Top of EXCERPTED RECORDS

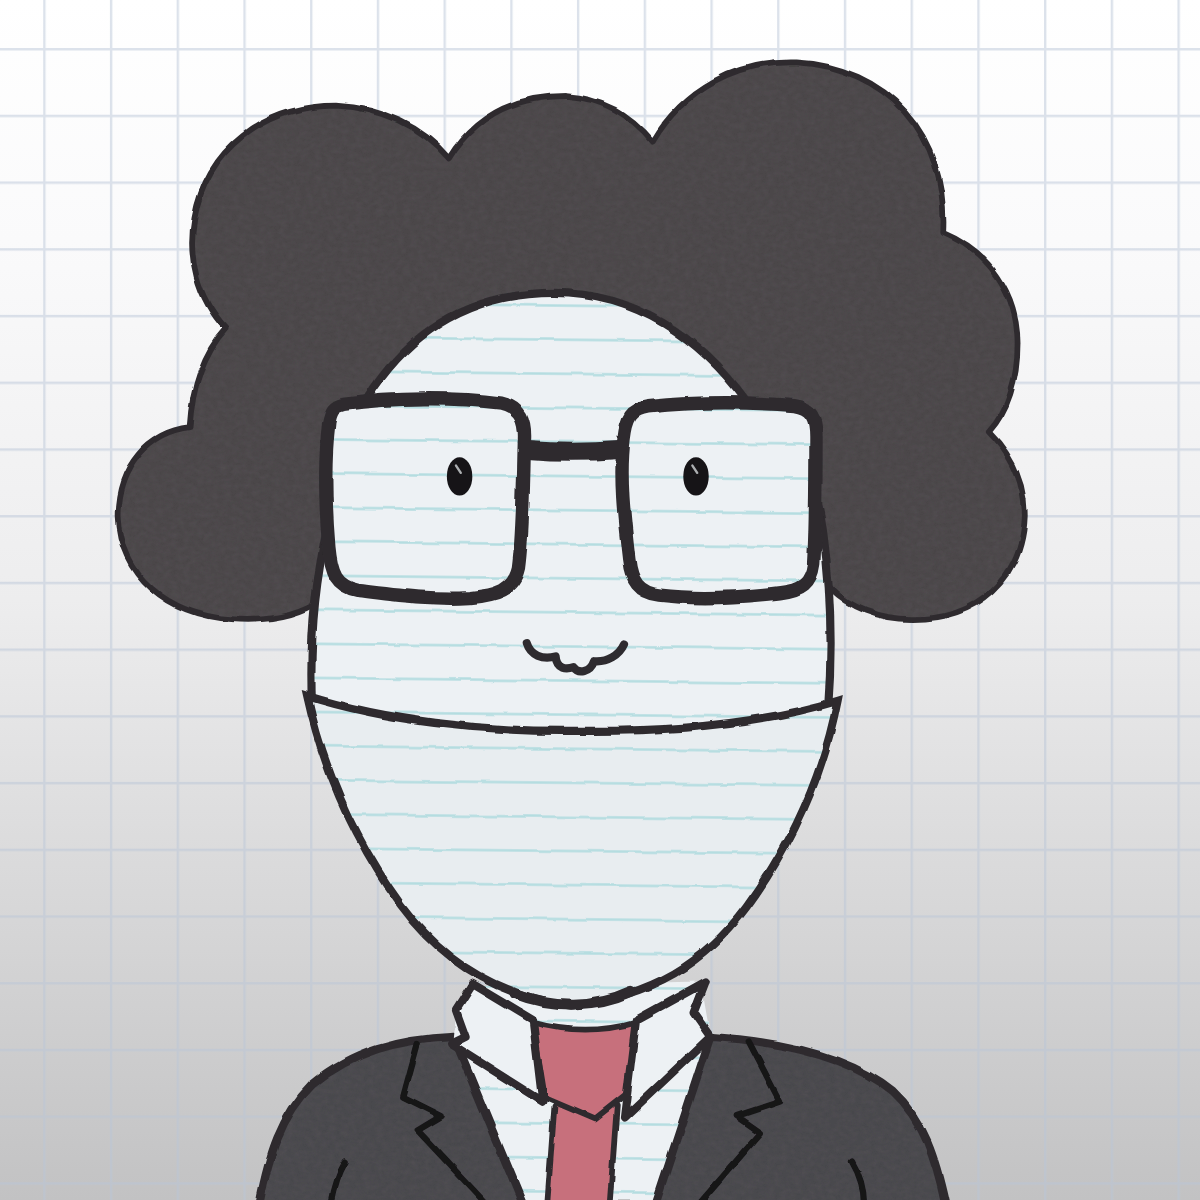
<!DOCTYPE html>
<html lang="en">
<head>
<meta charset="utf-8">
<title>Paper Portrait</title>
<style>
  :root {
    --sheet-top: #ffffff;
    --sheet-mid: #ededee;
    --sheet-bottom: #c2c2c3;
    --grid: #b9c5d8;
    --paper: #edf1f4;
    --paper-jaw: #e8edf0;
    --rule: #b4dde0;
    --ink: #2e2b2f;
    --ink-deep: #161417;
    --hair: #4b4649;
    --jacket: #4a484d;
    --tie: #c7707c;
  }
  html, body { margin: 0; padding: 0; }
  body { width: 1200px; height: 1200px; overflow: hidden; background: var(--sheet-bottom); }
  .portrait { display: block; width: 1200px; height: 1200px; }
  .grid-line { fill: none; stroke: var(--grid); stroke-width: 1; opacity: .5; }
  .rule-line { fill: none; stroke: var(--rule); stroke-width: 1; }
  .paper { fill: var(--paper); }
  .paper-jaw { fill: var(--paper-jaw); }
  .hair { fill: var(--hair); }
  .jacket { fill: var(--jacket); }
  .tie { fill: var(--tie); }
  .outline { fill: none; stroke: var(--ink); stroke-width: 3.4; stroke-linejoin: round; stroke-linecap: round; }
  .outline-fine { stroke-width: 2.4; }
  .outline-deep { stroke: var(--ink-deep); stroke-width: 2.6; }
  .frame { fill: none; stroke: var(--ink); stroke-width: 5.6; stroke-linejoin: round; stroke-linecap: round; }
  .pupil { fill: var(--ink-deep); }
  .glint { fill: none; stroke: var(--paper); stroke-width: 1; stroke-linecap: round; opacity: .7; }
</style>
</head>
<body>
<svg class="portrait" viewBox="0 0 500 500" role="img" aria-label="Cut-paper portrait of a man with big curly hair, square glasses, a suit and a red tie">
  <defs>
    <linearGradient id="sheet-shade" x1="0" y1="0" x2="0" y2="1">
      <stop offset="0" stop-color="var(--sheet-top)"/>
      <stop offset=".2" stop-color="#fafafb"/>
      <stop offset=".5" stop-color="var(--sheet-mid)"/>
      <stop offset="1" stop-color="var(--sheet-bottom)"/>
    </linearGradient>
    <pattern id="graph-grid" x="18" y="20" width="27.8" height="27.8" patternUnits="userSpaceOnUse">
      <path class="grid-line" d="M.5 0V27.8M0 .5H27.8"/>
    </pattern>
    <pattern id="ruled-lines" x="0" y="141" width="500" height="14.2" patternUnits="userSpaceOnUse" patternTransform="rotate(.6 240 280)">
      <path class="rule-line" d="M0 .6H500"/>
    </pattern>
    <filter id="marker-edge" x="-5%" y="-5%" width="110%" height="110%">
      <feTurbulence type="fractalNoise" baseFrequency=".09" numOctaves="2" seed="4" result="wobble"/>
      <feDisplacementMap in="SourceGraphic" in2="wobble" scale="1.8" xChannelSelector="R" yChannelSelector="G"/>
    </filter>
    <filter id="marker-grain" x="0" y="0" width="100%" height="100%">
      <feTurbulence type="fractalNoise" baseFrequency=".35 .5" numOctaves="2" seed="9"/>
      <feColorMatrix values="0 0 0 0 .1  0 0 0 0 .09  0 0 0 0 .1  0 0 0 .7 -.2"/>
      <feComposite in2="SourceGraphic" operator="in" result="grain"/>
      <feMerge><feMergeNode in="SourceGraphic"/><feMergeNode in="grain"/></feMerge>
    </filter>
    <filter id="smudge-blur"><feGaussianBlur stdDeviation="2.2"/></filter>

    <path id="hair-shape" d="M134 250C124 257 110 259 96 258C70 256 50 240 49 215C49 194 62 180 79 178C80 162 84 148 94 137C82 124 78 107 81 91C86 62 110 44 140 44C160 45 176 53 187 66C198 48 215 40 236 40C251 41 263 48 272 59C285 37 307 25 332 26C369 28 395 55 393 97C412 105 424 122 424 143C424 158 420 171 412 180C422 190 427 202 427 215C426 241 408 258 380 258C366 258 354 253 346 245L300 200H170Z"/>
    <path id="face-shape" d="M130 294C129 268 131 244 136 222C138 200 144 182 153 166C171 137 197 122 231 122C265 122 292 141 311 167C328 176 340 196 343 222C346 244 347 270 345 296C300 309 170 309 130 294Z"/>
    <path id="jaw-shape" d="M128 290C160 300 200 305 240 304.500C281 305 319 301 349 292C343 323 330 352 311 378C294 401 272 415 238 419C207 415 184 400 167 377C149 352 135 322 128 290Z"/>
    <path id="shirt-shape" d="M196 411L189 434L216 500H276L296 432L292 409Z"/>
    <path id="lens-shape" d="M143 168.500C164 165.500 190 165.500 209 168C217 170 219 175 218.500 184C218 203 218 222 216 237C214 246 207 248 196 249C180 250 166 248 149 246C140 244 138 239 137 228C135.500 210 135 193 137 176C138 171 139 169.500 143 168.500Z"/>
    <path id="lens-right-shape" d="M270 169.500C289 167.500 312 167.500 331 169C338 170 340 174 340 182C340 202 340 220 339 235C338 243 334 246 325 247C308 249 291 250 275 248C266 247 263 242 262 233C260 216 258 198 260 183C261 174 263 170.500 270 169.500Z"/>
    <g id="eye">
      <ellipse class="pupil" rx="5.300" ry="8"/>
      <path class="glint" d="M-1.500-4.500L.500-1.500"/>
    </g>
  </defs>

  <g id="graph-paper">
    <rect width="500" height="500" fill="url(#sheet-shade)"/>
    <rect width="500" height="500" fill="url(#graph-grid)"/>
  </g>

  <g id="suit" filter="url(#marker-edge)">
    <use href="#shirt-shape" class="paper"/>
    <use href="#shirt-shape" fill="url(#ruled-lines)"/>

    <g id="jacket">
      <g filter="url(#marker-grain)">
        <path class="jacket" d="M108 502C112 481 117 465 130 452C147 438 166 433 189 432L218 502Z"/>
        <path class="jacket" d="M394 502C390 483 385 467 372 455C354 440 326 434 296 432L273 502Z"/>
      </g>
      <path class="outline" d="M108 502C112 481 117 465 130 452C147 438 166 433 189 432L218 502"/>
      <path class="outline" d="M394 502C390 483 385 467 372 455C354 440 326 434 296 432L273 502"/>
      <path class="outline outline-deep" d="M174 435L168 457L184 465L174 471L203 502"/>
      <path class="outline outline-deep" d="M312 434L325 459L307 465L317 472L291 502"/>
      <path class="outline outline-deep" d="M138 502C139 496 141 489 144 484M360 502C360 495 358 489 355 484"/>
    </g>

    <g id="tie">
      <path class="tie" d="M231 458H257L254 502H228Z"/>
      <path class="outline outline-fine" d="M231 461L228 502M257 461L254 502"/>
      <path class="tie" d="M222 426C236 430 252 430 265 426L262 455L248 466L227 457Z"/>
      <path class="outline outline-fine" d="M222 426C236 430 252 430 265 426L262 455L248 466L227 457Z"/>
    </g>

    <g id="collar">
      <path class="paper" d="M197 410L190 422L189 434L226 459L222 425Z"/>
      <path class="outline" d="M197 410L190 421L194 432L188 435L226 459L222 425L197 410"/>
      <path class="paper" d="M294 409L290 421L296 432L260 466L265 425Z"/>
      <path class="outline" d="M294 409L289 422L296 432L260 466L265 425L294 409"/>
    </g>
  </g>

  <g id="hair" filter="url(#marker-edge)">
    <use href="#hair-shape" class="hair" filter="url(#marker-grain)"/>
    <use href="#hair-shape" class="outline outline-fine"/>
  </g>

  <g id="face" filter="url(#marker-edge)">
    <use href="#face-shape" class="paper"/>
    <use href="#face-shape" fill="url(#ruled-lines)"/>
    <use href="#face-shape" class="outline"/>
  </g>

  <g id="jaw" filter="url(#marker-edge)">
    <use href="#jaw-shape" class="paper-jaw"/>
    <use href="#jaw-shape" fill="url(#ruled-lines)"/>
    <use href="#jaw-shape" class="outline" style="stroke-linejoin:miter"/>
    <path class="outline" d="M215 414C230 420 248 420 263 413" style="stroke-width:4.500"/>
  </g>

  <g id="glasses" filter="url(#marker-edge)">
    <path d="M223 194V238" stroke="#c9ced2" stroke-width="4" opacity=".6" filter="url(#smudge-blur)" fill="none"/>
    <use href="#lens-shape" class="paper"/>
    <use href="#lens-shape" fill="url(#ruled-lines)"/>
    <use href="#lens-right-shape" class="paper"/>
    <use href="#lens-right-shape" fill="url(#ruled-lines)"/>
    <use href="#lens-shape" class="frame"/>
    <use href="#lens-right-shape" class="frame"/>
    <path class="frame" d="M220 187.500C232 188.500 245 188.500 258 187.500" style="stroke-width:7.500"/>
  </g>

  <g id="features">
    <use href="#eye" x="191.500" y="198.500"/>
    <use href="#eye" x="290" y="198.500"/>
    <path class="outline" d="M219.500 268C221 273 226 275 231.500 273.500C232 279 236 279 239 278C241 281 246 280 247.500 275.500C253 276 258 273 260 268.500"/>
  </g>
</svg>
</body>
</html>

Bottom of EXCERPTED RECORDS

● **BRIEF**
Collect each line above holding the string "linejoin".

● **TASK RESULT**
  .outline { fill: none; stroke: var(--ink); stroke-width: 3.4; stroke-linejoin: round; stroke-linecap: round; }
  .frame { fill: none; stroke: var(--ink); stroke-width: 5.6; stroke-linejoin: round; stroke-linecap: round; }
    <use href="#jaw-shape" class="outline" style="stroke-linejoin:miter"/>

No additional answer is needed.